Question: “What did you used to do?”

Okay, yes, I get that this is kind of rude. It implies that what you currently do (devoting your heart and soul to the upbringing of tiny humans who rely on you for everything) isn’t worth talking about. But she doesn’t know she’s being rude. In her world, she’s asked you what your job is and you’ve just told her you don’t have one.  Which, actually, is very rude. But we’re being the bigger person here.  You know, to set a good example for our kids. Or something. So, again, answer honestly. For example, in my case I could say: “I was an elementary school teacher for ten years.”

Question: “When do you think you’ll go back?”

Try not to judge her. At least not out loud. Internal judgment is fair game, and perhaps necessary to keep from throttling her. You decide. See, she doesn’t know how she sounds. So, take a deep breath and remember that to her, staying home full time is something the feminists wiped off the map along with bras, razors and those nice little pearl necklaces. Honesty is the key here as well. For example, I would reply: “Never.”

Question: “Do you miss it?”

The “it’ here would be your job. As in, do you miss your real life, the thing that actually gives your life meaning? This is actually a semi-valid question. It at least addresses your actual current state of being, rather than something you’ve given up and won’t be returning to. And maybe you do miss your job sometimes. In which case, feel free to say so. You could try something like: “I do miss it sometimes. But I love being a mom and feel that it’s really important to stay home with my kids.” It’s okay to be a little sanctimonious here (I mean, she’s so annoying!) just as long as you keep your tone light and friendly. But, if you’re like me, another acceptable answer would be: “No, not even a little bit.”

Question (okay this one’s actually a statement but she seems to think a response is warranted so we’ll include it here): “We just couldn’t afford that.”

So, technically speaking, this is a non sequitur. Unless you specifically asked her why she isn’t also a stay-at-home mom, this comes out of left field. No one is asking her to be a stay-at-home mom so her justification for why she isn’t is kind of random. Until you factor in mommy guilt. This woman is just trying to justify to you why she has chosen to leave her kids at daycare and go back to work. This is her issue, not yours. So, while you might be tempted to say: “It’s hard for us to afford it, too, but we make it work because it’s important to us,” you should instead simply nod and say: “Oh.”

Question (actually, still not a question): “I’d just get so bored.”

Again, not technically related to what you are talking about but apparently relevant in her mind so we’ll persevere. This is the guilt again. She is trying to let you know that she has a job that engages her intellectually and that this is justification for not staying home.

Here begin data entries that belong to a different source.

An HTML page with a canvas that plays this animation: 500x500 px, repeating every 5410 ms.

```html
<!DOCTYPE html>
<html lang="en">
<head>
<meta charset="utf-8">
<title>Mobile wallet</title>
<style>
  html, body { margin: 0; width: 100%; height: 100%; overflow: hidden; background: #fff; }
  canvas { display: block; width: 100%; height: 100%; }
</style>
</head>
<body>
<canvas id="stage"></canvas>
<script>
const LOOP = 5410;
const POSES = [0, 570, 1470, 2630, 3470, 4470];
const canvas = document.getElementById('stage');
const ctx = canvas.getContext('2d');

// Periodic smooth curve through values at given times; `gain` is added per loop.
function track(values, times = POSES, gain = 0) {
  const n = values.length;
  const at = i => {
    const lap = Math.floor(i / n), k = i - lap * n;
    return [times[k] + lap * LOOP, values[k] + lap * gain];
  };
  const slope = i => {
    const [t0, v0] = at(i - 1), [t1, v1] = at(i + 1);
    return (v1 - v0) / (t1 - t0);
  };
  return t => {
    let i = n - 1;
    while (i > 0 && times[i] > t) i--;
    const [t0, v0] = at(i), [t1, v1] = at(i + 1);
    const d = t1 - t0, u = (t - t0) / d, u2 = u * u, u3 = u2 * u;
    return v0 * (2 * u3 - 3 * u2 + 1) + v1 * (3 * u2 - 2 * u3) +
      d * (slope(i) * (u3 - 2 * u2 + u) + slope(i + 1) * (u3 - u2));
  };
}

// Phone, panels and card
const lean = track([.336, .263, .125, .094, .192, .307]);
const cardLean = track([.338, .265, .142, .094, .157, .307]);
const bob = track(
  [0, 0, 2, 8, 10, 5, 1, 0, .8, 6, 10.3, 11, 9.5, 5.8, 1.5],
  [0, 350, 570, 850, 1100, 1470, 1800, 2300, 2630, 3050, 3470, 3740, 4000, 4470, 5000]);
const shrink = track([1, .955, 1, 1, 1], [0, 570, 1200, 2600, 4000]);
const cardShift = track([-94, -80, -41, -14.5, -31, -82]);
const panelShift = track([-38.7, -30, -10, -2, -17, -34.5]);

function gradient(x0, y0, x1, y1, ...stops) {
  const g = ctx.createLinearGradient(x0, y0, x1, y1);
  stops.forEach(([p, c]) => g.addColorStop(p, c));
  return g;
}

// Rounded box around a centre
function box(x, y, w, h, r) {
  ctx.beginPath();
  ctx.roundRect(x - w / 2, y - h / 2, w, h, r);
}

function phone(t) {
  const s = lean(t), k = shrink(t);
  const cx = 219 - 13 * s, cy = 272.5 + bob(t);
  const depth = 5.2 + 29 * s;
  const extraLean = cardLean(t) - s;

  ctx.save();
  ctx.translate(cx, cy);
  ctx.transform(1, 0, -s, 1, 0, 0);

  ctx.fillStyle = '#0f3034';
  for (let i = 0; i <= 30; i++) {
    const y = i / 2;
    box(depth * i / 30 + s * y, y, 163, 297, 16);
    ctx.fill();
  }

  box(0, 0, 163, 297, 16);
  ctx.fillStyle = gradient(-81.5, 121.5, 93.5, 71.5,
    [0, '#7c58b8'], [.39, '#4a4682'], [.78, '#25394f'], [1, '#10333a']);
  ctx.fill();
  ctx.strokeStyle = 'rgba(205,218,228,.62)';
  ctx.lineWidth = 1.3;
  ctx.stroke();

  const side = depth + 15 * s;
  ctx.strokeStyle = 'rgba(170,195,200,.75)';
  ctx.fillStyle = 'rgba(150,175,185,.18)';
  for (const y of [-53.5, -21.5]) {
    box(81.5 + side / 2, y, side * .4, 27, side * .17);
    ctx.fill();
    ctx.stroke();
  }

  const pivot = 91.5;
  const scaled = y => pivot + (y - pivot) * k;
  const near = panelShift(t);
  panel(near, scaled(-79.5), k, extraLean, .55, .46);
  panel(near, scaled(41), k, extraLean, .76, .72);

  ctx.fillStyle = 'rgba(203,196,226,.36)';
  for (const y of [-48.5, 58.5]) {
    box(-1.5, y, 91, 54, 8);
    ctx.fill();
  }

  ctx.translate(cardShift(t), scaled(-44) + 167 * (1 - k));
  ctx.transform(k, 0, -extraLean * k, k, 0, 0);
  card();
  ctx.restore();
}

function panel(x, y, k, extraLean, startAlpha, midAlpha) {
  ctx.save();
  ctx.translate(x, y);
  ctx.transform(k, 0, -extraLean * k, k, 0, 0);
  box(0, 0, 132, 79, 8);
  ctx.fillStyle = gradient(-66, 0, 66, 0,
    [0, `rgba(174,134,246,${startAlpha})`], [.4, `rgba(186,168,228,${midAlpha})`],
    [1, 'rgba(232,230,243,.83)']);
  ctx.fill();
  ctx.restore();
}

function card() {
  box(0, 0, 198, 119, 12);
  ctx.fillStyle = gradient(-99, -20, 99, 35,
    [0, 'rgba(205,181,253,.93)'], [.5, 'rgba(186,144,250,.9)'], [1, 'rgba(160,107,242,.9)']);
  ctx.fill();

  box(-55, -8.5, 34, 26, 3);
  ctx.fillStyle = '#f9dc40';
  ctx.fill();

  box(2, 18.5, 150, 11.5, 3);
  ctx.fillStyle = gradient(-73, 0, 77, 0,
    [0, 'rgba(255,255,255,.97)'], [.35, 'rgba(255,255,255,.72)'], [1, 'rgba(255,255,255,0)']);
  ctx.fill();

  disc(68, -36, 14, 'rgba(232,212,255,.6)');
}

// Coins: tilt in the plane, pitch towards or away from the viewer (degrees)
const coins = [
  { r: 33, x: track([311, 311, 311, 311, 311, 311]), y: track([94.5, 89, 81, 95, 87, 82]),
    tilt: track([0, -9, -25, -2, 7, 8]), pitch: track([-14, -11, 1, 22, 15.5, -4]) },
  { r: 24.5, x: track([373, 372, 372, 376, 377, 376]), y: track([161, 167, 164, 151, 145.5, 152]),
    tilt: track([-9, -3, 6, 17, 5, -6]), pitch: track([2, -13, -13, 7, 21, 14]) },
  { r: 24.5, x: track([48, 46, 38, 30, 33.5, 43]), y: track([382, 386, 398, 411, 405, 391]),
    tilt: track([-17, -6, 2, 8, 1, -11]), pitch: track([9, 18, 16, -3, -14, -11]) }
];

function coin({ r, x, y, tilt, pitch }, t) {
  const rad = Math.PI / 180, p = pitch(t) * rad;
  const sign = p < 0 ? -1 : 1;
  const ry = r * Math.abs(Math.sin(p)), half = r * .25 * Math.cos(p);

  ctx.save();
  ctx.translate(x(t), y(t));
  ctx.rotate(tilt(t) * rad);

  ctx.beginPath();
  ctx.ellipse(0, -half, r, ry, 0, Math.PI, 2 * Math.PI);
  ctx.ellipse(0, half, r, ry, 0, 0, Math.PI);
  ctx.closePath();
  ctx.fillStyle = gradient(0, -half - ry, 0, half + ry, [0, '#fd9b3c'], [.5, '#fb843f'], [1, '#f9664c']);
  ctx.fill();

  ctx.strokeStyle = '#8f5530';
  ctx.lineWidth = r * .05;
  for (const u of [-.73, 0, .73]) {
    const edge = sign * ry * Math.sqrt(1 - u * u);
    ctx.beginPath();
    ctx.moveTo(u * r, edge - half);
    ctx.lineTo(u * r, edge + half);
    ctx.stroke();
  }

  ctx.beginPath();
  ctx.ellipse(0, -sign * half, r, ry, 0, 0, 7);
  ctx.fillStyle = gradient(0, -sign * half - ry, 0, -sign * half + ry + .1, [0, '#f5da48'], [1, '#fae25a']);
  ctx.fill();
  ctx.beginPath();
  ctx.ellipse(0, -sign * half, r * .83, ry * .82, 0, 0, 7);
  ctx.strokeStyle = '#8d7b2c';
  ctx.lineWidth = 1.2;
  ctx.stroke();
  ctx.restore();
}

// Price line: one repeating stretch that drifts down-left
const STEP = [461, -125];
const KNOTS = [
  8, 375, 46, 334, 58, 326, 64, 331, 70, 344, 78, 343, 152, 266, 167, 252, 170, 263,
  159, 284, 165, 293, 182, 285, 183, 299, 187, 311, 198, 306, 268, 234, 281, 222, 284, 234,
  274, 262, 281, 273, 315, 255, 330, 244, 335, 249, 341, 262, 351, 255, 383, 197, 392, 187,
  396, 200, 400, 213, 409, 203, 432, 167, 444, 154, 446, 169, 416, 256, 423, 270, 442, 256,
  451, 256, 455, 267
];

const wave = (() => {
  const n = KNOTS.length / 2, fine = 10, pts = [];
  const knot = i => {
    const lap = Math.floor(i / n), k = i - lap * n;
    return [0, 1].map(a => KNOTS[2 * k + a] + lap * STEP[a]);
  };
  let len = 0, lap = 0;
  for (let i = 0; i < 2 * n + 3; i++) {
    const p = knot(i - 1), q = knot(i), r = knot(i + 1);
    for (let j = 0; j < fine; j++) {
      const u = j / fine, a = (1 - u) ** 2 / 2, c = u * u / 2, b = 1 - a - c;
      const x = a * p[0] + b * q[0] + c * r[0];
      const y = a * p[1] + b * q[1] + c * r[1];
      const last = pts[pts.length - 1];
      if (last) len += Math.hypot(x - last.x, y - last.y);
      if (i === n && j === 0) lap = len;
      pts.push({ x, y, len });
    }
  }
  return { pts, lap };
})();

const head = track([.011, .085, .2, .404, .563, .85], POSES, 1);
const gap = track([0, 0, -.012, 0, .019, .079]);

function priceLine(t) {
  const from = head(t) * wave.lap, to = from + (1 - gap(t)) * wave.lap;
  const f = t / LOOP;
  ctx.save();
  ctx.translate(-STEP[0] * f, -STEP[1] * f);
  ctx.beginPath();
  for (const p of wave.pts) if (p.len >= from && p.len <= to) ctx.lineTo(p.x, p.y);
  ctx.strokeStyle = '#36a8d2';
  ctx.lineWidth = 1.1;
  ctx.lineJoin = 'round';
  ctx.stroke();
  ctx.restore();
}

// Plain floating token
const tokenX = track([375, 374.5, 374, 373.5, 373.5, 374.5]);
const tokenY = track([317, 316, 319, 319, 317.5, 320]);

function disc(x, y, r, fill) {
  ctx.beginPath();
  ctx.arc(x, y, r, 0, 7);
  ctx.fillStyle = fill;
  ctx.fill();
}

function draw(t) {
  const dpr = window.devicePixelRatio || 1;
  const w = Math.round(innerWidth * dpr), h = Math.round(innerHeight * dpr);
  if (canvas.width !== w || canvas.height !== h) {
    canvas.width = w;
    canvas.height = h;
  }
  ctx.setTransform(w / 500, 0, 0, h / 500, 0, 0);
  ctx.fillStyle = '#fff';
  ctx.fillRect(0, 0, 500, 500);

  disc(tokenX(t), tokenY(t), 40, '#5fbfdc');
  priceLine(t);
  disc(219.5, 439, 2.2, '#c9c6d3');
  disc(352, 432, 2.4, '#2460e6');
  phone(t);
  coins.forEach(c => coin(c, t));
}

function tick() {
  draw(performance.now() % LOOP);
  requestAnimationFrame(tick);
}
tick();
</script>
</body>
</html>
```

Since it matters to you not one whit whether she stays at home or works at a remote laboratory on the moon, you should feel free to reply: “Then it’s a good thing you’re not a stay-at-home mom!” If you’re feeling extra magnanimous you can let her know that, yes, it sometimes is boring but that’s okay because lots of things are sometimes boring. But this concession isn’t necessary. Moving on.

Question (this one is actually a question): “So, what do you do all day?”

I think the most polite response to this question is: “Oh, goodness, look at the time! I must fly. There are pillows to scream into and hair to rip out.” But, if you really can’t stand it, I give you permission to answer honestly. What do you do all day?

You tell her, sister.